eoschlotz

Another potential benefit from this trend is free Engineering work. We've got this tough problem we can't solve, lets put it out as a "challenge" problem and let 50 people contribute free work for us. Of course, we don't intend to hire any of them.

kaur
kaur

for script writers, directors, video studios, hair and make-up people, and the whole gamut of film production folk for that 2 minute mini epic. Jeesh...who thinks this stuff up?

kitekrazy
kitekrazy

Is is hypocrisy? Hell if I know? Hopeless? Maybe the reason why things get worse is there is less human intervention. The quality of management in just about everything is in decline. Somewhere there's a piece missing. They way to solve this is supply and demand of employment becomes more balanced. We shouldn't have to live in a time where there is 10,000 applicants to bag groceries.

Paul_Hardin
Paul_Hardin

We're in the process of hiring a technical writer. You'd think they'd want to present themselves beautifully in their letters of application and resumes. Not so! Misspellings, poor formatting, random qualifications (e.g., what does being certified as pilates instructor have to do with technical writing?), and inappropriate tone were rampant. To top it off, every one of them claimed to be "detail oriented." If you claim it, show it.

LGgeek
LGgeek

I can see the lawyers salivating now, not sure who came up with idea but they are a complete idiot. I agree with neilson@ just another way to discriminate.

michael.e.garrity
michael.e.garrity

Having been a former HR compensation analyst, I want to observe that HR selection is all about fashion, style and fads and screening.I wonder if anyone has considered any empirical evidence that these cool new methods are valid or reliable selection devices

2bczar4u
2bczar4u

Really? According to whom is this the trend? Are they running the reality shows on Life and TLC and A&E? Might work if I was going for an acting role..... I'm not a real Project Manager I only play one on TV..... sheesh!

neilson
neilson

The video interview is an excellent way of screening out people with facial deformities, incorrect skin color, or an age over 25 years.
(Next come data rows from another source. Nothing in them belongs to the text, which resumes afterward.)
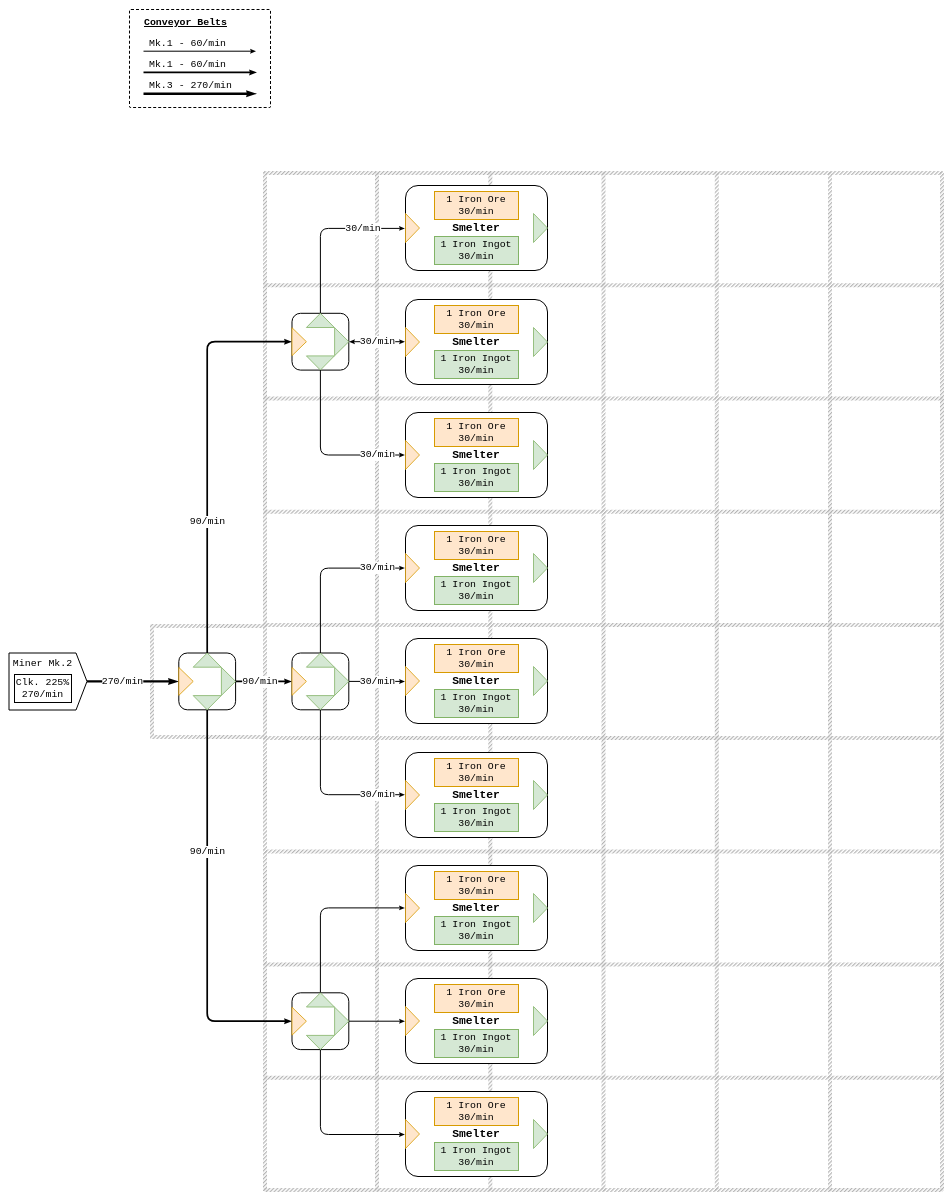
<!DOCTYPE html>
<html lang="en">
<head>
<meta charset="utf-8">
<title>Iron ingot smelting layout</title>
<style>
:root {
  --ink: #000;
  --paper: #fff;
  --input-fill: #ffe6cc;
  --input-line: #d79b00;
  --output-fill: #d5e8d4;
  --output-line: #82b366;
  --hatch: #b4b4b4;
}
* { box-sizing: border-box; margin: 0; padding: 0; }
html, body { width: 952px; height: 1200px; overflow: hidden; background: var(--paper); }
body { position: relative; color: var(--ink); font: 9.9px/12px "Liberation Mono", monospace; }
.diagram { position: absolute; left: 0; top: 0; display: block; }
.belt { fill: none; stroke: var(--ink); stroke-width: 1; }
.belt.mk2 { stroke-width: 1.7; }
.belt.mk3 { stroke-width: 2.4; }
.foundation { fill: none; stroke: url(#hatch); stroke-width: 4; }
.hatch-stripe { fill: var(--hatch); }
.body { fill: var(--paper); stroke: var(--ink); }
.in { fill: var(--input-fill); stroke: var(--input-line); stroke-width: .8; }
.out { fill: var(--output-fill); stroke: var(--output-line); stroke-width: .8; }

.legend { position: absolute; left: 129px; top: 9px; width: 142px; height: 99px; padding: 7px 14px; border: 1px dashed var(--ink); border-radius: 2px; }
.legend h1 { font-size: 9.9px; line-height: 12px; text-decoration: underline; margin-bottom: 9px; }
.legend ul { list-style: none; display: grid; grid-auto-rows: 21.2px; padding-left: 5px; }

.miner { position: absolute; left: 9px; top: 653px; width: 67px; height: 57px; padding-top: 5px; display: flex; flex-direction: column; align-items: center; gap: 4px; text-align: center; }
.miner .clock { width: 58px; height: 29px; padding-top: 2px; border: 1px solid var(--ink); white-space: nowrap; display: flex; flex-direction: column; align-items: center; }

.smelters { position: absolute; left: 405px; top: 171.8px; width: 142px; display: grid; grid-template-rows: repeat(9, 113.25px); align-items: center; }
.smelter { position: relative; height: 86px; padding: 5px 28px; border: 1px solid var(--ink); border-radius: 13px; background: var(--paper); display: flex; flex-direction: column; justify-content: space-between; text-align: center; margin: 0 -.5px; }
.smelter h2 { font-size: 11.3px; line-height: 16px; }
.smelter p { height: 29px; padding-top: 2px; border: 1px solid; }
.smelter .ore { background: var(--input-fill); border-color: var(--input-line); }
.smelter .ingot { background: var(--output-fill); border-color: var(--output-line); }
.smelter p span { display: block; color: var(--ink); white-space: nowrap; }
.smelter svg { position: absolute; left: -1px; top: -1px; }

.rate { position: absolute; transform: translate(-50%, -50%); background: var(--paper); white-space: nowrap; }
</style>
</head>
<body>

<svg class="diagram" width="952" height="1200" viewBox="0 0 952 1200" aria-hidden="true">
  <defs>
    <pattern id="hatch" width="2.8" height="2.8" patternUnits="userSpaceOnUse" patternTransform="rotate(45)">
      <rect class="hatch-stripe" width="1.2" height="2.8"/>
    </pattern>
    <marker id="arrow-mk1" markerUnits="userSpaceOnUse" markerWidth="8" markerHeight="6" refX="1" refY="3" orient="auto-start-reverse">
      <path d="M0 0.5 L6 3 L0 5.5 L1 3 Z"/>
    </marker>
    <marker id="arrow-mk2" markerUnits="userSpaceOnUse" markerWidth="10" markerHeight="8" refX="1" refY="4" orient="auto">
      <path d="M0 1 L8 4 L0 7 L1 4 Z"/>
    </marker>
    <marker id="arrow-mk3" markerUnits="userSpaceOnUse" markerWidth="12" markerHeight="8" refX="1" refY="4" orient="auto">
      <path d="M0 0.5 L11 4 L0 7.5 L1 4 Z"/>
    </marker>
    <g id="splitter">
      <rect class="body" x="-28.4" y="-28.4" width="56.8" height="56.8" rx="8.5"/>
      <path class="in" d="M-28.4 -14 L-14 0 L-28.4 14 Z"/>
      <path class="out" d="M14.2 -14 L28.4 0 L14.2 14 Z"/>
      <path class="out" d="M-14 -14.2 L0 -28.4 L14 -14.2 Z"/>
      <path class="out" d="M-14 14.2 L0 28.4 L14 14.2 Z"/>
    </g>
    <g id="smelter-ports">
      <path class="in" d="M0.5 28.5 L14.5 43 L0.5 57.5 Z"/>
      <path class="out" d="M128.5 28.5 L142.5 43 L128.5 57.5 Z"/>
    </g>
    <g id="splitter-branches">
      <path class="belt" d="M0 -28 V-105.3 Q0 -113.3 8 -113.3 H79.5" marker-end="url(#arrow-mk1)"/>
      <path class="belt" d="M0 28 V105.3 Q0 113.3 8 113.3 H79.5" marker-end="url(#arrow-mk1)"/>
    </g>
  </defs>

  <g class="foundation">
    <path d="M264 173 H943 M264 285.2 H943 M264 398.4 H943 M264 511.7 H943 M264 624.9 H943 M264 738.1 H943 M264 851.4 H943 M264 964.6 H943 M264 1077.8 H943 M264 1190 H943"/>
    <path d="M265 172 V1191 M377 172 V1191 M490.3 172 V1191 M603.5 172 V1191 M716.8 172 V1191 M830 172 V1191 M942 172 V1191"/>
    <path d="M264 626 H152 V737 H264"/>
  </g>

  <g class="legend-belts">
    <path class="belt" d="M143.5 51.2 H251" marker-end="url(#arrow-mk1)"/>
    <path class="belt mk2" d="M143.5 72.4 H250" marker-end="url(#arrow-mk2)"/>
    <path class="belt mk3" d="M143.5 93.8 H247" marker-end="url(#arrow-mk3)"/>
  </g>

  <g class="belts">
    <path class="belt mk3" d="M87 681.4 H169" marker-end="url(#arrow-mk3)"/>
    <path class="belt mk2" d="M207.2 653 V349.7 Q207.2 341.7 215 341.7 H285" marker-end="url(#arrow-mk2)"/>
    <path class="belt mk2" d="M207.2 710 V1013.2 Q207.2 1021.2 215 1021.2 H285" marker-end="url(#arrow-mk2)"/>
    <path class="belt mk2" d="M235 681.4 H285" marker-end="url(#arrow-mk2)"/>
    <use href="#splitter-branches" x="320.4" y="341.7"/>
    <use href="#splitter-branches" x="320.4" y="681.4"/>
    <use href="#splitter-branches" x="320.4" y="1021.2"/>
    <path class="belt" d="M354 341.7 H400" marker-start="url(#arrow-mk1)" marker-end="url(#arrow-mk1)"/>
    <path class="belt" d="M349 681.4 H400" marker-end="url(#arrow-mk1)"/>
    <path class="belt" d="M349 1021.2 H400" marker-end="url(#arrow-mk1)"/>
  </g>

  <g class="splitters">
    <use href="#splitter" x="207.2" y="681.4"/>
    <use href="#splitter" x="320.4" y="341.7"/>
    <use href="#splitter" x="320.4" y="681.4"/>
    <use href="#splitter" x="320.4" y="1021.2"/>
  </g>

  <polygon class="body" points="9,653 76,653 87,681.4 76,710 9,710"/>
</svg>

<section class="legend">
  <h1>Conveyor Belts</h1>
  <ul>
    <li>Mk.1 - 60/min</li>
    <li>Mk.1 - 60/min</li>
    <li>Mk.3 - 270/min</li>
  </ul>
</section>

<section class="miner">
  <span>Miner Mk.2</span>
  <div class="clock"><span>Clk. 225%</span><span>270/min</span></div>
</section>

<main class="smelters">
  <article class="smelter">
    <p class="ore"><span>1 Iron Ore</span><span>30/min</span></p>
    <h2>Smelter</h2>
    <p class="ingot"><span>1 Iron Ingot</span><span>30/min</span></p>
    <svg width="143" height="86"><use href="#smelter-ports"/></svg>
  </article>
  <article class="smelter">
    <p class="ore"><span>1 Iron Ore</span><span>30/min</span></p>
    <h2>Smelter</h2>
    <p class="ingot"><span>1 Iron Ingot</span><span>30/min</span></p>
    <svg width="143" height="86"><use href="#smelter-ports"/></svg>
  </article>
  <article class="smelter">
    <p class="ore"><span>1 Iron Ore</span><span>30/min</span></p>
    <h2>Smelter</h2>
    <p class="ingot"><span>1 Iron Ingot</span><span>30/min</span></p>
    <svg width="143" height="86"><use href="#smelter-ports"/></svg>
  </article>
  <article class="smelter">
    <p class="ore"><span>1 Iron Ore</span><span>30/min</span></p>
    <h2>Smelter</h2>
    <p class="ingot"><span>1 Iron Ingot</span><span>30/min</span></p>
    <svg width="143" height="86"><use href="#smelter-ports"/></svg>
  </article>
  <article class="smelter">
    <p class="ore"><span>1 Iron Ore</span><span>30/min</span></p>
    <h2>Smelter</h2>
    <p class="ingot"><span>1 Iron Ingot</span><span>30/min</span></p>
    <svg width="143" height="86"><use href="#smelter-ports"/></svg>
  </article>
  <article class="smelter">
    <p class="ore"><span>1 Iron Ore</span><span>30/min</span></p>
    <h2>Smelter</h2>
    <p class="ingot"><span>1 Iron Ingot</span><span>30/min</span></p>
    <svg width="143" height="86"><use href="#smelter-ports"/></svg>
  </article>
  <article class="smelter">
    <p class="ore"><span>1 Iron Ore</span><span>30/min</span></p>
    <h2>Smelter</h2>
    <p class="ingot"><span>1 Iron Ingot</span><span>30/min</span></p>
    <svg width="143" height="86"><use href="#smelter-ports"/></svg>
  </article>
  <article class="smelter">
    <p class="ore"><span>1 Iron Ore</span><span>30/min</span></p>
    <h2>Smelter</h2>
    <p class="ingot"><span>1 Iron Ingot</span><span>30/min</span></p>
    <svg width="143" height="86"><use href="#smelter-ports"/></svg>
  </article>
  <article class="smelter">
    <p class="ore"><span>1 Iron Ore</span><span>30/min</span></p>
    <h2>Smelter</h2>
    <p class="ingot"><span>1 Iron Ingot</span><span>30/min</span></p>
    <svg width="143" height="86"><use href="#smelter-ports"/></svg>
  </article>
</main>

<span class="rate" style="left:122.5px;top:682px">270/min</span>
<span class="rate" style="left:207.5px;top:522px">90/min</span>
<span class="rate" style="left:207.5px;top:852px">90/min</span>
<span class="rate" style="left:260px;top:682px">90/min</span>
<span class="rate" style="left:363px;top:229px">30/min</span>
<span class="rate" style="left:377.5px;top:342px">30/min</span>
<span class="rate" style="left:377.5px;top:455px">30/min</span>
<span class="rate" style="left:377.5px;top:568px">30/min</span>
<span class="rate" style="left:377.5px;top:682px">30/min</span>
<span class="rate" style="left:377.5px;top:795px">30/min</span>

</body>
</html>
Some few people naturally look handsome or even gorgeous on video. The rest of us would be improved by wearing Nixon or Godzilla masks. You want a WHAT interview? Video? Are you kidding? I must have misread the job description, and you're hiring on-screen talent. Sorry to have bothered you. MORE ::: Almost forgot to mention that some of us do not have video equipment, as our interests are elsewhere. That'll sure help them, as they screen out all the non-video people while they try to find someone who can hack regexp. EVEN MORE::: This is someone's silly scheme for improving his own advancement within the HR department.

Blue Rabbit
Blue Rabbit

This will appeal to HR types and managers with an HR background because of the ease with which they can mail the video around and see what the rest of the company thinks. Do I want to work with a client that behaves like that? No. Will the client get the best people for the job? No. The ones that will do well are the BS merchants in the shiniest suits - this is the LAST way I would recruit technical staff.

Tony Hopkinson
Tony Hopkinson

employer is worth bothering with. We would like you to do a video Tony. No, in fact hell no, go away, now.

Suresh Mukhi
Suresh Mukhi

How about a sample video of what works and what doesn't work?

kitekrazy
kitekrazy

You would have to get a copy of the video first. Not easy. Discrimination is actually legal in the private sector. How many effeminate white males do you see working in a store where a majority of it's inventory is FUBU clothing. How many obese sales ladies do you see at a Victoria Secret. How many gay bars hire a straight male bartender. The list goes on.

toni.bowers
toni.bowers

Because I agree--I would have to do some kind of artsy, shadow side-profile for one of these videos. I am just not photogenic.

Locrian_Lyric
Locrian_Lyric

...someone as ugly as me? I'd need to hire a makeup artist.

Suresh Mukhi
Suresh Mukhi

I could use that if I want to meet someone's mother. :)